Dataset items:
__________________________________________________

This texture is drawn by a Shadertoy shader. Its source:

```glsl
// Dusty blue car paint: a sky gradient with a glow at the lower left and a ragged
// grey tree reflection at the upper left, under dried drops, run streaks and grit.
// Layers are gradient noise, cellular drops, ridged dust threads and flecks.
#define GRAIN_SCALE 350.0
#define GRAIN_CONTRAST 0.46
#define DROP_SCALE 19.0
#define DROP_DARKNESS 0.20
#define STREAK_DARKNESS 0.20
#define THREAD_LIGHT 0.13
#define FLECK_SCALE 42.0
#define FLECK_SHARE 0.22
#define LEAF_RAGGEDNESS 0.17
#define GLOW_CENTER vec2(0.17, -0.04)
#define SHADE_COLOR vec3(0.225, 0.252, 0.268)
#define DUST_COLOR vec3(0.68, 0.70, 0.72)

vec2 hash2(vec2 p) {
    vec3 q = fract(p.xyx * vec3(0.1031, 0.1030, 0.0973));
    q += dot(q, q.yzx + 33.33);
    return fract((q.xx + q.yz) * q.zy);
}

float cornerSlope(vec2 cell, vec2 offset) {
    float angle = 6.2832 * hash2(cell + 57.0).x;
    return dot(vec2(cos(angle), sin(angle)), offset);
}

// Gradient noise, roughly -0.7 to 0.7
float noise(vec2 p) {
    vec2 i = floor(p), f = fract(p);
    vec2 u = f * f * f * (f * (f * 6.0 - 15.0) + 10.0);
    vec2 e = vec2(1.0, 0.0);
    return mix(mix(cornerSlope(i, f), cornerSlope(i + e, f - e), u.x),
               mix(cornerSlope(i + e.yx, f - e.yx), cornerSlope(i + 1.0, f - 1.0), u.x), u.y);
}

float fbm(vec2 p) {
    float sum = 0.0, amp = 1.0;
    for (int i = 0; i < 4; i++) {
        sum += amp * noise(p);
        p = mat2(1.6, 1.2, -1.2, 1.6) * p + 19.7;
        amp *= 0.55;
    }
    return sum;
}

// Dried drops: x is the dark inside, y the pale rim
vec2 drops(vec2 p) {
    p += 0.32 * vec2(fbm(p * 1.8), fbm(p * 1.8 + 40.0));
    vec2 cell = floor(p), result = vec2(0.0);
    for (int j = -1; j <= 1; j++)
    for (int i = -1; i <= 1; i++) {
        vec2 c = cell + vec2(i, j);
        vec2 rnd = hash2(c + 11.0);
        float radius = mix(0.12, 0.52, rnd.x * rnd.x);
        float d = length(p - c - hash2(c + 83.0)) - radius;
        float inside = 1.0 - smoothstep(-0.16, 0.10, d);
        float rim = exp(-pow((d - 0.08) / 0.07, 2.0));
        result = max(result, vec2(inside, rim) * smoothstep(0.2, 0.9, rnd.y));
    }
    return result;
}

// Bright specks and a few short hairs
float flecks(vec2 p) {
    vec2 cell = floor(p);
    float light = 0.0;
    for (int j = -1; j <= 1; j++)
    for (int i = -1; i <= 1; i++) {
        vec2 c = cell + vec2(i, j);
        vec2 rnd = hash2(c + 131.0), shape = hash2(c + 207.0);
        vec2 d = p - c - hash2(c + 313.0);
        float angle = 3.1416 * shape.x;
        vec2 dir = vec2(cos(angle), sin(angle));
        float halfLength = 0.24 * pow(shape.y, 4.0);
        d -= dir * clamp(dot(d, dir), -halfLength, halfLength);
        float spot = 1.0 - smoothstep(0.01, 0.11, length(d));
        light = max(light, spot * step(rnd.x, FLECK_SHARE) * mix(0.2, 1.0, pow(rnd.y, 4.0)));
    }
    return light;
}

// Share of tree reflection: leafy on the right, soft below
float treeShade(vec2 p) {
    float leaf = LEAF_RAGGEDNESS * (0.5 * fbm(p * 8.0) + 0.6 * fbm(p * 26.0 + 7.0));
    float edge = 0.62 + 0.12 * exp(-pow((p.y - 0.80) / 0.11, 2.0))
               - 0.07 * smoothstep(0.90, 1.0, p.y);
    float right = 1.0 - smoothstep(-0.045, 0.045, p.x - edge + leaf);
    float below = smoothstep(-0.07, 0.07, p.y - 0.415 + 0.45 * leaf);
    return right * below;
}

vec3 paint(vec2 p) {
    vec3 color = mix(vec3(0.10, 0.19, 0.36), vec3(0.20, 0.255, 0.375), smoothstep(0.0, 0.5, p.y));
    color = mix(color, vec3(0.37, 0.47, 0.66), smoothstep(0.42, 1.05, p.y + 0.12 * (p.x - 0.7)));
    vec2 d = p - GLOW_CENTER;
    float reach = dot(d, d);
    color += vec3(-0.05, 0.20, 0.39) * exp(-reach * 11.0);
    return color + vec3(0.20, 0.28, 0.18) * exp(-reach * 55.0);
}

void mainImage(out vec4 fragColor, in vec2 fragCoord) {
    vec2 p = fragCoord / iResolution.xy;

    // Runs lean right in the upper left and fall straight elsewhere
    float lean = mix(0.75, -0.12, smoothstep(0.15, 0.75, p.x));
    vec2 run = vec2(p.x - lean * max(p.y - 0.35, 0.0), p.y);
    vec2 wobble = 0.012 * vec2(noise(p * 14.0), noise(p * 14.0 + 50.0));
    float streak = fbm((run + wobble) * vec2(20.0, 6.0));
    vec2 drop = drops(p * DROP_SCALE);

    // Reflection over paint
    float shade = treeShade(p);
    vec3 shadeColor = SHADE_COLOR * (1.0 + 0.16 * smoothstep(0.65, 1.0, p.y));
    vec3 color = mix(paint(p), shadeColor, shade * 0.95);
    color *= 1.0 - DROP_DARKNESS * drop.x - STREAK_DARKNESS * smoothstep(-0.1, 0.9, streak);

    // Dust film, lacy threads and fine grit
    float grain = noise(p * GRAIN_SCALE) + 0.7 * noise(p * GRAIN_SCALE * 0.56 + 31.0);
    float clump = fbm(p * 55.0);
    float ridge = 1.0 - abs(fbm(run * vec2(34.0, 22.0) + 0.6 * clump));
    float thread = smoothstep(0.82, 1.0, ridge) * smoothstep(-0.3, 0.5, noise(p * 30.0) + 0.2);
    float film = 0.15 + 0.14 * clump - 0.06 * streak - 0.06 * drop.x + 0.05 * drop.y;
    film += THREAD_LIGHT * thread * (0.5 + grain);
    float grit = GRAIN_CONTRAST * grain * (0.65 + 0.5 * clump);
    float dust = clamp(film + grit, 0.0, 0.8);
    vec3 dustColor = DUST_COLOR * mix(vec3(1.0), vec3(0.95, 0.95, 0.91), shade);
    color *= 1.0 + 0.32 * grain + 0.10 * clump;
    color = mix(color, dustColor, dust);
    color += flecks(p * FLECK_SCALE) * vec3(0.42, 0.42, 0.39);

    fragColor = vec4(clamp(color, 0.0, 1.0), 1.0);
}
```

__________________________________________________

(EXERCISE GOAL) If a line contains the word "define", it counts; say how many such lines there are in the data above, and nothing else.

(FINISHED EXERCISE) 12